What you are asked to do: Return the count of lines in the records that include the string "GRAY", and nothing besides it.

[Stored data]
——
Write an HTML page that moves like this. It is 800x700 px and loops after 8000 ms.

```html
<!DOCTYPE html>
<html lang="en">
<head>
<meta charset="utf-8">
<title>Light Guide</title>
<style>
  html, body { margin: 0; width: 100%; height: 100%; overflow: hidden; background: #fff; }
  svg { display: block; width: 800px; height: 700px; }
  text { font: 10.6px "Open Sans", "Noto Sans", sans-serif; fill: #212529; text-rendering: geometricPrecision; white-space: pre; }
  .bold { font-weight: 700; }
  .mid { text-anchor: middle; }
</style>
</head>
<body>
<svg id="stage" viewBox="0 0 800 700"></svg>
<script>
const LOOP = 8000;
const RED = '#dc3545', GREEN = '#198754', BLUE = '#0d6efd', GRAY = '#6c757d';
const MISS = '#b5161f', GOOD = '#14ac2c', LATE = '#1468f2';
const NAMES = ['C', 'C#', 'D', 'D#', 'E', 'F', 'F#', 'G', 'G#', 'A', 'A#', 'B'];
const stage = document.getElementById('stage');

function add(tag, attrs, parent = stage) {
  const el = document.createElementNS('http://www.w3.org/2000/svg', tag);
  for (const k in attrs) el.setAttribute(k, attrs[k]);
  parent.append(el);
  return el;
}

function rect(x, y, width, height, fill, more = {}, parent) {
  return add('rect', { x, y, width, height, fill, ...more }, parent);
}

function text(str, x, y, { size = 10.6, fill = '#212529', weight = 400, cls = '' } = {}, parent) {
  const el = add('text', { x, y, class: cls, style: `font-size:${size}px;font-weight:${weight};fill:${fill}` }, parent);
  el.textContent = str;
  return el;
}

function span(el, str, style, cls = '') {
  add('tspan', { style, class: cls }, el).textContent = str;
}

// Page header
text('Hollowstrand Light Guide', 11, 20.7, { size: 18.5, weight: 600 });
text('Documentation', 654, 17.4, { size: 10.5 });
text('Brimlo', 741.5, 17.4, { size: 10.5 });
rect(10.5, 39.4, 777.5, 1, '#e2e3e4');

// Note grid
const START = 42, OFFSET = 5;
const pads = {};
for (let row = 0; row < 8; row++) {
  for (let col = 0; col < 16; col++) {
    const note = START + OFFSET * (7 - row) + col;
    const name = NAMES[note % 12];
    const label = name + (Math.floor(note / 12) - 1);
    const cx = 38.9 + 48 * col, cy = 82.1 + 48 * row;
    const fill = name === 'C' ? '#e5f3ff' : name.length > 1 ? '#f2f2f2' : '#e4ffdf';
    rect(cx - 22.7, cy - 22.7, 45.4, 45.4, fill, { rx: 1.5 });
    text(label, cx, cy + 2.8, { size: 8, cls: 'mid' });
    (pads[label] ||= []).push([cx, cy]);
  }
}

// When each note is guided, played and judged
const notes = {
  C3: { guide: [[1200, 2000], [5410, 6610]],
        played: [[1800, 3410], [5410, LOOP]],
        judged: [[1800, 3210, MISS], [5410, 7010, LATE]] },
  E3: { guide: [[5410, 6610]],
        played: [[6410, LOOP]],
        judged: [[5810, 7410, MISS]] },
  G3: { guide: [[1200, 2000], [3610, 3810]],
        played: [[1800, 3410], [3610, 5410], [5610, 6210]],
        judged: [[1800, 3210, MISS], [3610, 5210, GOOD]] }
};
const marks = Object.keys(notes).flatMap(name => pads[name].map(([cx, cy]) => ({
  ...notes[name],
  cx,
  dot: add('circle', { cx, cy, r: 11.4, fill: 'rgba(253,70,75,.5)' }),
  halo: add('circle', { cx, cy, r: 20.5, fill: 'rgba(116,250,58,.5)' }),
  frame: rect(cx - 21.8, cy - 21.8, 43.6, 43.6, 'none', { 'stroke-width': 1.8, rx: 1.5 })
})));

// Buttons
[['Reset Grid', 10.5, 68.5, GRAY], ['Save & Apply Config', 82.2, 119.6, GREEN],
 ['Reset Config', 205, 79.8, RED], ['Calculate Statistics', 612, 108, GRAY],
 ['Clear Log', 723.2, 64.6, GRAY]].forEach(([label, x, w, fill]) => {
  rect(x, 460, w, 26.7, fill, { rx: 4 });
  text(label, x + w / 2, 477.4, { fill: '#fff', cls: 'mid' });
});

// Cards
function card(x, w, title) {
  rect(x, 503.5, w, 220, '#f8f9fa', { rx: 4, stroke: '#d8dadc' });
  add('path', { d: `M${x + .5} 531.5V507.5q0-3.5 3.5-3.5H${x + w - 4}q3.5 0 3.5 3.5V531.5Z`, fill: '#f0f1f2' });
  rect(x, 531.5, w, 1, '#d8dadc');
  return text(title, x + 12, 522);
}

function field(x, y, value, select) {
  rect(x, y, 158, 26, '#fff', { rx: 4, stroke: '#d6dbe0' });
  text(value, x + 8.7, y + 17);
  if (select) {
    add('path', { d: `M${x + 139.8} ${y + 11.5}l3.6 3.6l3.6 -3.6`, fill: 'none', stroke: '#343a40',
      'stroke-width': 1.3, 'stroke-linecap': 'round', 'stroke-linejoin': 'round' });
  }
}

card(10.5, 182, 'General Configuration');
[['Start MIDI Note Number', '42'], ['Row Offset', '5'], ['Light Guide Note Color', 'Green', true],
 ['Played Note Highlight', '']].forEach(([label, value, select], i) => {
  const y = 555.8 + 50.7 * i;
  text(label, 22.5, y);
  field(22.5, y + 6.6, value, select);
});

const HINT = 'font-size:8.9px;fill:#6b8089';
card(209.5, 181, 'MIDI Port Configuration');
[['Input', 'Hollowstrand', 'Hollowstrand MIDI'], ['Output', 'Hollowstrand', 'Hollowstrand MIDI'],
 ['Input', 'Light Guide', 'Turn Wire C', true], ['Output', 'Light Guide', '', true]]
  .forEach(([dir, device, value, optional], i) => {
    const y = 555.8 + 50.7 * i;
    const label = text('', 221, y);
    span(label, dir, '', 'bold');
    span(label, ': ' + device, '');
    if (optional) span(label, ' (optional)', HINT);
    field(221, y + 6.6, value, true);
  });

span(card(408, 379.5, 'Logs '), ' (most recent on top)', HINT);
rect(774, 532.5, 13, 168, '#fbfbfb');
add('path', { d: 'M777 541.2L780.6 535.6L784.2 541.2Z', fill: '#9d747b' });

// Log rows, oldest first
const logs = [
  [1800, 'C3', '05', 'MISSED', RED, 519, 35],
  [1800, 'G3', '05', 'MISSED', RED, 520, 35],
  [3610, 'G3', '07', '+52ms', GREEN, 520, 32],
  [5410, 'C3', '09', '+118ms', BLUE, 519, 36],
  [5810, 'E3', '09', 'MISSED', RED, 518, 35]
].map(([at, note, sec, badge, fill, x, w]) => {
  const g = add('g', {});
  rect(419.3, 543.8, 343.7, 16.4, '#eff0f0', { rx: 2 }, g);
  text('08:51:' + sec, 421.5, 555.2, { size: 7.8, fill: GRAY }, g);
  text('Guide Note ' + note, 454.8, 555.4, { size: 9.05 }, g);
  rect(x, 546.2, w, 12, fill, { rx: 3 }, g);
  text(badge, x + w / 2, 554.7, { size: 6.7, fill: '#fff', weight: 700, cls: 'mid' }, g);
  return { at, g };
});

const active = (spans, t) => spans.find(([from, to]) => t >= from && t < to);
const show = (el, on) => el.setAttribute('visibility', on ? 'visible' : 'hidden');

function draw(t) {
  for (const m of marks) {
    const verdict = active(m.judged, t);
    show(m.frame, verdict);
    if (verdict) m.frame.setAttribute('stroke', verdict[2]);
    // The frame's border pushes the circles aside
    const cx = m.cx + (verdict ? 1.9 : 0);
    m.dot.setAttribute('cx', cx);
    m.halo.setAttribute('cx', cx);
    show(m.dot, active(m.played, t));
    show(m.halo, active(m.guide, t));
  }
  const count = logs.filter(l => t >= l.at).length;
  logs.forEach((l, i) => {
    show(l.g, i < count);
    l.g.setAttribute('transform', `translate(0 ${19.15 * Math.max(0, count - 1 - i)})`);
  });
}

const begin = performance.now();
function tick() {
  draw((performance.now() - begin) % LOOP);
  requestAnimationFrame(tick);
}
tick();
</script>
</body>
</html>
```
——
Answer to this problem: 5